▶ To do
Please return every line in the entries below with the word "path" in it.

▶ Exercise materials

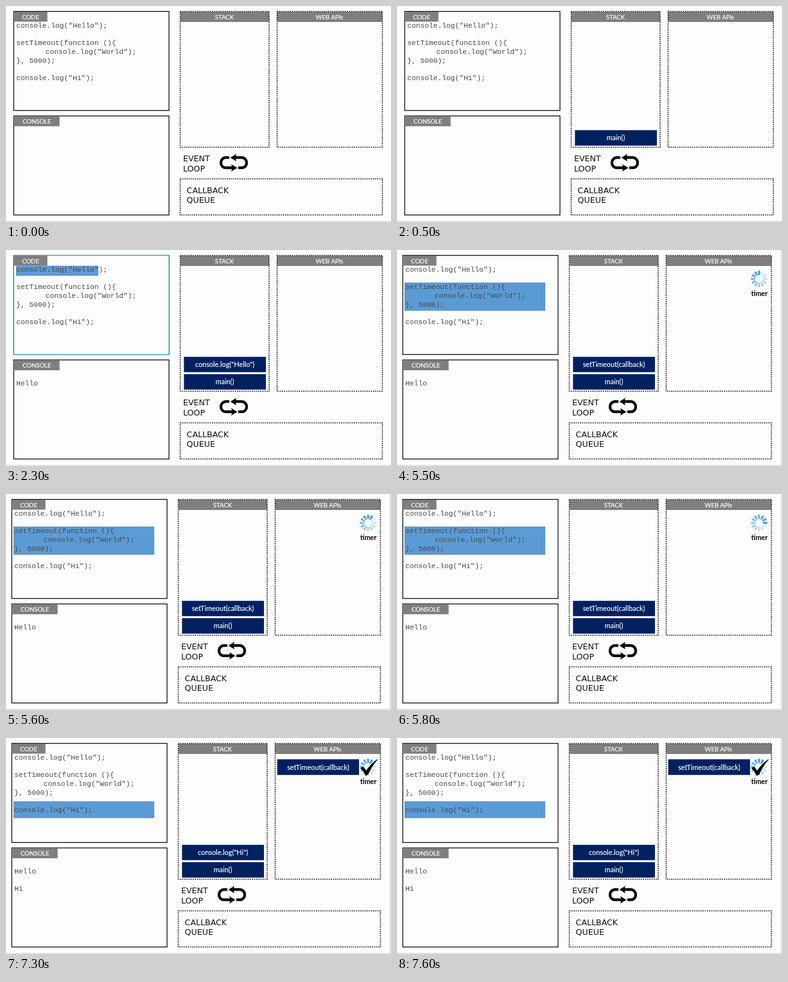
Write an HTML page that moves like this. It is 600x338 px and loops after 8 s.

```html
<!DOCTYPE html>
<html lang="en">
<head>
<meta charset="utf-8">
<title>Event loop</title>
<style>
  html, body { margin: 0; width: 100%; height: 100%; overflow: hidden; background: #fdfdfd; }
  svg { display: block; width: 600px; height: 338px; }
  text { white-space: pre; }

  .panel { fill: #fefdfe; stroke: #111; stroke-width: 1.3; }
  .dotted { fill: none; stroke: #111; stroke-width: 1.6; stroke-dasharray: 1.7 1.6; }
  .tab { fill: #7f7f7f; }
  .label { font: 9.6px Lato, sans-serif; fill: #fff; stroke: #fff; stroke-width: .2; text-anchor: middle; }
  .code { font: 11.28px "Liberation Mono", monospace; fill: #484848; }
  .title { font: 12.6px "DejaVu Sans", sans-serif; fill: #111; }
  .block rect { fill: #002060; }
  .block text { font: 10.9px Lato, sans-serif; fill: #fff; stroke: #fff; stroke-width: .15; text-anchor: middle; }
  .mark { fill: #5b9bd5; stroke: #41719c; stroke-width: .5; }
  .timer { font: 700 10.7px Lato, sans-serif; text-anchor: middle; }

  .page, .main, .hello, .wait, .hi, .printed, .pending, .spin { animation: 8s step-end infinite; }
  .page { animation-name: shift; }
  .main { animation-name: main; }
  .hello { animation-name: hello; }
  .printed { animation-name: printed; }
  .wait { animation-name: wait; }
  .pending { animation-name: pending; }
  .hi { animation-name: hi; }
  .spin { animation-name: spin; }

  @keyframes shift { 0% { transform: none; } 68.75%, 100% { transform: translateX(-3px); } }
  @keyframes main { 0% { visibility: hidden; } 6.25%, 100% { visibility: visible; } }
  @keyframes hello { 0%, 68.75%, 100% { visibility: hidden; } 26.25% { visibility: visible; } }
  @keyframes printed { 0% { visibility: hidden; } 26.25%, 100% { visibility: visible; } }
  @keyframes wait { 0%, 88.75%, 100% { visibility: hidden; } 68.75% { visibility: visible; } }
  @keyframes pending { 0% { visibility: hidden; } 68.75%, 100% { visibility: visible; } }
  @keyframes hi { 0% { visibility: hidden; } 88.75%, 100% { visibility: visible; } }
  @keyframes spin {
    0% { transform: none; }
    70% { transform: rotate(30deg); }
    71.25% { transform: rotate(60deg); }
    72.5% { transform: rotate(90deg); }
    88.75%, 100% { transform: rotate(30deg); }
  }
</style>
</head>
<body>
<svg viewBox="0 0 600 338">
  <path d="M0 337H600" stroke="#cfcfcf"/>
  <g class="page">
    <path d="M601.5 0V337" stroke="#d4d4d4"/>

    <!-- Code -->
    <rect class="panel" x="12" y="8.5" width="242" height="155"/>
    <rect class="panel hello" x="12" y="8.5" width="242" height="155" style="stroke:#35a9cc"/>
    <rect class="tab" x="12" y="9" width="52.5" height="15.5"/>
    <text class="label" x="38.3" y="20.5">CODE</text>
    <rect class="mark hello" x="16" y="25" width="127.5" height="15"/>
    <rect class="mark wait" x="15" y="51.2" width="218.8" height="43.6"/>
    <rect class="mark hi" x="15" y="99.5" width="218.8" height="25.5"/>
    <g class="code">
      <text x="16" y="34">console.log("Hello");</text>
      <text x="16" y="61.3">setTimeout(function (){</text>
      <text x="61.4" y="75">console.log("World");</text>
      <text x="16" y="88.5">}, 5000);</text>
      <text x="16" y="115.7">console.log("Hi");</text>
    </g>

    <!-- Console -->
    <rect class="panel" x="12" y="172" width="242" height="155"/>
    <rect class="tab" x="12" y="172.7" width="71.5" height="15.5"/>
    <text class="label" x="48" y="184.2">CONSOLE</text>
    <text class="code printed" x="16" y="211.5">Hello</text>
    <text class="code hi" x="16" y="238.8">Hi</text>

    <!-- Stack -->
    <rect class="tab" x="272" y="9" width="138" height="16"/>
    <rect class="dotted" x="271.5" y="8.5" width="138.5" height="212.5"/>
    <text class="label" x="340.5" y="20.7">STACK</text>
    <g class="block main">
      <rect x="277.3" y="194.3" width="127.7" height="24.2"/>
      <text x="341" y="210">main()</text>
    </g>
    <g class="block hello">
      <rect x="277.3" y="167.2" width="127.7" height="24"/>
      <text x="341" y="183">console.log("Hello")</text>
    </g>
    <g class="block wait">
      <rect x="277.3" y="167.2" width="127.7" height="24"/>
      <text x="341" y="183">setTimeout(callback)</text>
    </g>
    <g class="block hi">
      <rect x="277.3" y="167.2" width="127.7" height="24"/>
      <text x="341" y="183">console.log("Hi")</text>
    </g>

    <!-- Web APIs -->
    <rect class="tab" x="422.5" y="9" width="164" height="16"/>
    <rect class="dotted" x="422.5" y="8.5" width="164" height="212.5"/>
    <text class="label" x="504" y="20.7">WEB APIs</text>
    <g class="pending">
      <g transform="translate(567.3 45.2)"><g class="spin" id="blades"></g></g>
      <text class="timer" x="567.8" y="72">timer</text>
    </g>
    <g class="block hi">
      <rect x="425.7" y="33.3" width="127.5" height="24.5"/>
      <text x="489.5" y="49.5">setTimeout(callback)</text>
    </g>
    <path class="hi" d="M555.3 47.5Q558.5 43.5 561 46.5L564.3 51Q571 40.5 581.5 33.2L582 34Q572.5 45 567.3 57.3L563.5 59.3Q560.5 52 555.3 47.5Z"/>

    <!-- Event loop -->
    <g class="title">
      <text x="276" y="243.2">EVENT</text>
      <text x="276" y="258.6">LOOP</text>
    </g>
    <g fill="none" stroke="#000" stroke-width="4.2">
      <path d="M348 237.2H342.5a7.5 7.5 0 0 0-7.5 7.5v1a7.5 7.5 0 0 0 7.5 7.5H353"/>
      <path d="M362 253.2H367.5a7.5 7.5 0 0 0 7.5-7.5v-1a7.5 7.5 0 0 0-7.5-7.5H357"/>
    </g>
    <path d="M349.5 237.2L359 231.4L357.3 237.2L359 243ZM360.5 253.2L351 247.4L352.7 253.2L351 259Z"/>

    <!-- Callback queue -->
    <rect class="dotted" x="271.5" y="270.5" width="315" height="56.5"/>
    <g class="title">
      <text x="281.6" y="293.2">CALLBACK</text>
      <text x="281.6" y="308.4">QUEUE</text>
    </g>
  </g>
</svg>
<script>
  const blades = document.getElementById('blades');
  const count = 12;
  for (let i = 0; i < count; i++) {
    const blade = document.createElementNS('http://www.w3.org/2000/svg', 'path');
    blade.setAttribute('d', 'M-1.1-5.8L-1.8-12.2Q0-13.8 1.8-12.2L1.1-5.8Z');
    blade.setAttribute('transform', `rotate(${-i * 360 / count})`);
    blade.setAttribute('fill', '#2f8fdd');
    blade.setAttribute('opacity', 1 - 0.85 * i / (count - 1));
    blades.append(blade);
  }
</script>
</body>
</html>
```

▶ Answer for the task
  <path d="M0 337H600" stroke="#cfcfcf"/>
    <path d="M601.5 0V337" stroke="#d4d4d4"/>
    <path class="hi" d="M555.3 47.5Q558.5 43.5 561 46.5L564.3 51Q571 40.5 581.5 33.2L582 34Q572.5 45 567.3 57.3L563.5 59.3Q560.5 52 555.3 47.5Z"/>
      <path d="M348 237.2H342.5a7.5 7.5 0 0 0-7.5 7.5v1a7.5 7.5 0 0 0 7.5 7.5H353"/>
      <path d="M362 253.2H367.5a7.5 7.5 0 0 0 7.5-7.5v-1a7.5 7.5 0 0 0-7.5-7.5H357"/>
    <path d="M349.5 237.2L359 231.4L357.3 237.2L359 243ZM360.5 253.2L351 247.4L352.7 253.2L351 259Z"/>
    const blade = document.createElementNS('http://www.w3.org/2000/svg', 'path');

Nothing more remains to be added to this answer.